I’ve got a bold statement that I need to share with you.
Canada Reads changed my life.
Let me explain. Since the theme was announced for this year’s Canada Reads, there have been the usual grumblings of people who really dislike the competition. Sure, these people were grumbling last year, and the year before that, and everyone is entitled to their own opinion. I must say that I was surprised this year that these complaints persisted, however, as the theme was “a book that could inspire social change.” I was pretty jazzed about the theme. Important issues could be in the public eye as they had been last year with Indian Horse.

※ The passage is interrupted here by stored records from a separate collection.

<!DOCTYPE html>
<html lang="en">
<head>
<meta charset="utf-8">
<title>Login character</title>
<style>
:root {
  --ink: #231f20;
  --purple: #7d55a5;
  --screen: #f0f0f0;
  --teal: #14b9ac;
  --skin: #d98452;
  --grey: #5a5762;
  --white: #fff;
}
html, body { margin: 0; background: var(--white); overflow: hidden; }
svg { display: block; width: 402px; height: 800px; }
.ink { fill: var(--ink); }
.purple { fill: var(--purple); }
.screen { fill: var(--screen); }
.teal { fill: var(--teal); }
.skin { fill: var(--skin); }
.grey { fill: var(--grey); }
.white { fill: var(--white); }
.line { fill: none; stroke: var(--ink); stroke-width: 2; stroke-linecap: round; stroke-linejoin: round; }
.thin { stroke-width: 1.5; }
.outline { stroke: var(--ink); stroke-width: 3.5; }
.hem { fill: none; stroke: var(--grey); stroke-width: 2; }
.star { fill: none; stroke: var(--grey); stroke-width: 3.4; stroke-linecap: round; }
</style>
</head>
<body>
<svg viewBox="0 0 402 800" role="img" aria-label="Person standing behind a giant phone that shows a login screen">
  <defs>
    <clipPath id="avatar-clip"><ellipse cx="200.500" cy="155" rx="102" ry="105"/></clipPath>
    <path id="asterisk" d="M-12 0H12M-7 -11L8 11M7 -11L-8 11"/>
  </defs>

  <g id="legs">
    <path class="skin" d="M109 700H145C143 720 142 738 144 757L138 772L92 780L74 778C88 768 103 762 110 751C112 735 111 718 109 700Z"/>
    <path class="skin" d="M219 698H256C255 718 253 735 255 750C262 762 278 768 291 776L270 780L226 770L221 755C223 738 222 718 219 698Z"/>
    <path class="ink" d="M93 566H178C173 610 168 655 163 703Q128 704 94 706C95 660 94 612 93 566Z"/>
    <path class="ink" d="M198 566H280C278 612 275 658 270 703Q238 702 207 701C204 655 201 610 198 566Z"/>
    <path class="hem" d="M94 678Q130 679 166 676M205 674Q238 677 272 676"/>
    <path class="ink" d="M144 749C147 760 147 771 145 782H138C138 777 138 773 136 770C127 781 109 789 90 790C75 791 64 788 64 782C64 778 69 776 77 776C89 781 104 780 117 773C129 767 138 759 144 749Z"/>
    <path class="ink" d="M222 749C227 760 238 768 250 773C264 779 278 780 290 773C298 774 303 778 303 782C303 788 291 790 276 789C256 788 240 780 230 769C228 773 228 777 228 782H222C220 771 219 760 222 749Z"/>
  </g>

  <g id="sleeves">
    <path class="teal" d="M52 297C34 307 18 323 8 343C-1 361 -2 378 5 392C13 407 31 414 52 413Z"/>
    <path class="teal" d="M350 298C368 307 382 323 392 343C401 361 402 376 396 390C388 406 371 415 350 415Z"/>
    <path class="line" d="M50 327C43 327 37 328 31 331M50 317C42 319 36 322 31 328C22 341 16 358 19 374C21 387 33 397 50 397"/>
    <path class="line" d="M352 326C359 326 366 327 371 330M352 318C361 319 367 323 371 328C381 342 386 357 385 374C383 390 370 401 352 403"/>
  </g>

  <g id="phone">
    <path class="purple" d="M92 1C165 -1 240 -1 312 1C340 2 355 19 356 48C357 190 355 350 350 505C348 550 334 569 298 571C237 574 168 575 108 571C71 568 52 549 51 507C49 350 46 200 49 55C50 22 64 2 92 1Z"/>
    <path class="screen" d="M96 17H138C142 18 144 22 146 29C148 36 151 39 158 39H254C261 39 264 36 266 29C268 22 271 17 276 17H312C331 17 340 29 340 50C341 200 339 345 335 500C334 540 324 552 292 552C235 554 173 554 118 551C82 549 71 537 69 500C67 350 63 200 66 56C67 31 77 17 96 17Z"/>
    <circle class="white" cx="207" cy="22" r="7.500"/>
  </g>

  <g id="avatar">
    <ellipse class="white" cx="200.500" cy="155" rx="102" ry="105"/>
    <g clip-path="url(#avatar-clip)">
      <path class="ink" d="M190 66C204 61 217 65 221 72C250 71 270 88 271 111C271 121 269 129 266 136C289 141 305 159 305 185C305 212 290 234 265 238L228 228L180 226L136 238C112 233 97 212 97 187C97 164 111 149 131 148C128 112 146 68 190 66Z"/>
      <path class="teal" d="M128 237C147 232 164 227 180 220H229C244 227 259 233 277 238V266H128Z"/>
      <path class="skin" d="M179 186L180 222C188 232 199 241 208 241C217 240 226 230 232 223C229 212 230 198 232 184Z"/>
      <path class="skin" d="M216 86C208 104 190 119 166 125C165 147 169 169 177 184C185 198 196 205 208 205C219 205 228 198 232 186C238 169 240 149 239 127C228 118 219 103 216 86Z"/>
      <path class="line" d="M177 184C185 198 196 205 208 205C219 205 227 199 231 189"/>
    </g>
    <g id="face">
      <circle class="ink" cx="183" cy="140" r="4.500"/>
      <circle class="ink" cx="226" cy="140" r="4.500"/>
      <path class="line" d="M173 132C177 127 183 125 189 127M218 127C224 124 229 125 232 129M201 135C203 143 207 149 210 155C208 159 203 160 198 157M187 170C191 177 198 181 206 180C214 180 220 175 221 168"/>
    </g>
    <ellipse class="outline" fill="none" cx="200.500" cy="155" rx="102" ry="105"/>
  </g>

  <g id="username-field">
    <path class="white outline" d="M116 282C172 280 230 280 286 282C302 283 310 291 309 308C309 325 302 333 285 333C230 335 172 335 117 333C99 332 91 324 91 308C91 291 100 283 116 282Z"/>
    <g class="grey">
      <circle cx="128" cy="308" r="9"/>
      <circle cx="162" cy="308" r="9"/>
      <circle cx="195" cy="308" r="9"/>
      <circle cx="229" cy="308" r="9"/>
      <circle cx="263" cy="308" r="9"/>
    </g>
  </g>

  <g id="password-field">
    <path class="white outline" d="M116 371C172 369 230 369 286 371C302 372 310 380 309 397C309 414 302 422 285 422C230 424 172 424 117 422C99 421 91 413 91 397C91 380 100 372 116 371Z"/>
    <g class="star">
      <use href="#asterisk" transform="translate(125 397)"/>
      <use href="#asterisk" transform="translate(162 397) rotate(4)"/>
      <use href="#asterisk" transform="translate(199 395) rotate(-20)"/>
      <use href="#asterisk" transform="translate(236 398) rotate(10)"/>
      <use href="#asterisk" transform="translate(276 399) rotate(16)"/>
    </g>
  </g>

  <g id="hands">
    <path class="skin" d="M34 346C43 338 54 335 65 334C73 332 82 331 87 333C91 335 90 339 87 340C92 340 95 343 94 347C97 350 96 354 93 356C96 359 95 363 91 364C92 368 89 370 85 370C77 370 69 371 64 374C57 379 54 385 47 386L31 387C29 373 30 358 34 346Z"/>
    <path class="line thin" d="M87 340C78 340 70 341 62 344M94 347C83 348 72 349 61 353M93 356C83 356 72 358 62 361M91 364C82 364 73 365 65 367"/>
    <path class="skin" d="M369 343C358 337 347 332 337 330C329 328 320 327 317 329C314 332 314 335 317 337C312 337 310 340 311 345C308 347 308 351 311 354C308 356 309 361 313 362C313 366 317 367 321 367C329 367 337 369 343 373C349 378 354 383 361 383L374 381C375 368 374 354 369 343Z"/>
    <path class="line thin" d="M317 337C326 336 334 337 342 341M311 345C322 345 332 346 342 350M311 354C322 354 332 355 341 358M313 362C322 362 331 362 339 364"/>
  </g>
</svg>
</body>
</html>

Today, the long list was announced. Sure, there are some books on the list that I found surprising, but I also saw some of my favourite books among the 40 chosen. I’ll be honest – there are more than half that I haven’t read. Even some I’ve never heard of. But in the hours following the announcement I certainly looked them up. In those hours, the grumbling started again about why Canada Reads is a waste of time.
So this year, I’d like to respond.
I get it. There are flaws. I’m not saying it’s a perfect competition. I’m not saying it should be a competition. There will always be a handful of authors who lobby people to vote for them, or treat it like a popularity contest. That’s certainly a shame, but it shouldn’t affect what Canada Reads is really about.
Two years ago, I happened to tune into Canada Reads and got a chance to experience Canadian literature outside of my grade 12 English class and you know what? It was different than I had remembered. The five books that made the finals seemed… interesting. The panelists were famous Canadians who I respected and they were talking about Canadian books!
After that Canada Reads, I realized that I had a problem. For some reason, I had “sworn off” Canadian literature after high school. That was not okay.
I set myself a challenge. I would try and read the 40 books that had been on the long list for that year’s Canada Reads competition. It happened to be the 10th year of the competition, so the 40 books were all selected from previous years. How could I go wrong? I started a blog (this one, though it looks very different from when it began) and I joined twitter.
Joining twitter was initially unrelated. I had started a new job having just moved back to Toronto and a few coworkers used it and told me I should get it. As the months went by, I realized that the bulk of the people I was following and interacting with were people who were readers, authors, and publishers of Canadian books.
The list grew, and despite my determination, I let the time get away from me and it was a new year of Canada Reads. At that time, I had only managed to read 24 books from the list that had originally gotten me involved in the community in the first place. To this day, my spare time has become so filled with Canadian book events, people and reading lists, that I’ve almost forgotten how it all began. It was Canada Reads.
Since 2011, I have:
– met amazing friends on twitter (like Carrie Macmillan)
– started a knitting/book club called #CanlitKnit (with another friend I met on twitter)
– met and got to know some of my favourite authors
– sat on a committee to choose Canadian books for new Canadians with the National Reading Campaign
– reviewed books for Random House Canada, HarperCollins Canada, CBC Books (surprise, surprise) and many more
– met the marvelous, talented, and inspiring Amanda Leduc and together we convinced 12 Canadian authors to get naked for PEN Canada for whom we’ve already raised over $4,000
– related: appeared half-naked in the Globe & Mail and the National Post
And it all began with Canada Reads.
I feel blessed to have met so many other awesome people on twitter and then, gasp, in real life, and been inspired by them, learned from them, and most certainly, had my share of drinks with them (Jenna Illies, Kelvin Kong, I’m looking at you). I may work as a record label producer from 9-5, but I also feel that I can call myself a passionate Canadian reader, and I’m proud to do so.
So you know what? If you have a problem with Canada Reads, why not just let it go? It’s done something amazing for me, and I’m not even an author or a famous Canadian that’s actually been featured on the show. Think of how people are talking about Canadian literature who probably never do. People who don’t care even a half as much as I do are learning about new books, new authors, and, hopefully this year, talking about social change in Canada.
That’s fucking awesome.
So. Here’s a thought to anyone out there who’s a reader, a publisher, an author or all of the above: if people are talking about reading and/or literature of any kind, let alone work by Canadian authors, I think it’s pretty fabulous and at some point, it will benefit you/your industry, so maybe it’s time to lay off complaining about Canada Reads.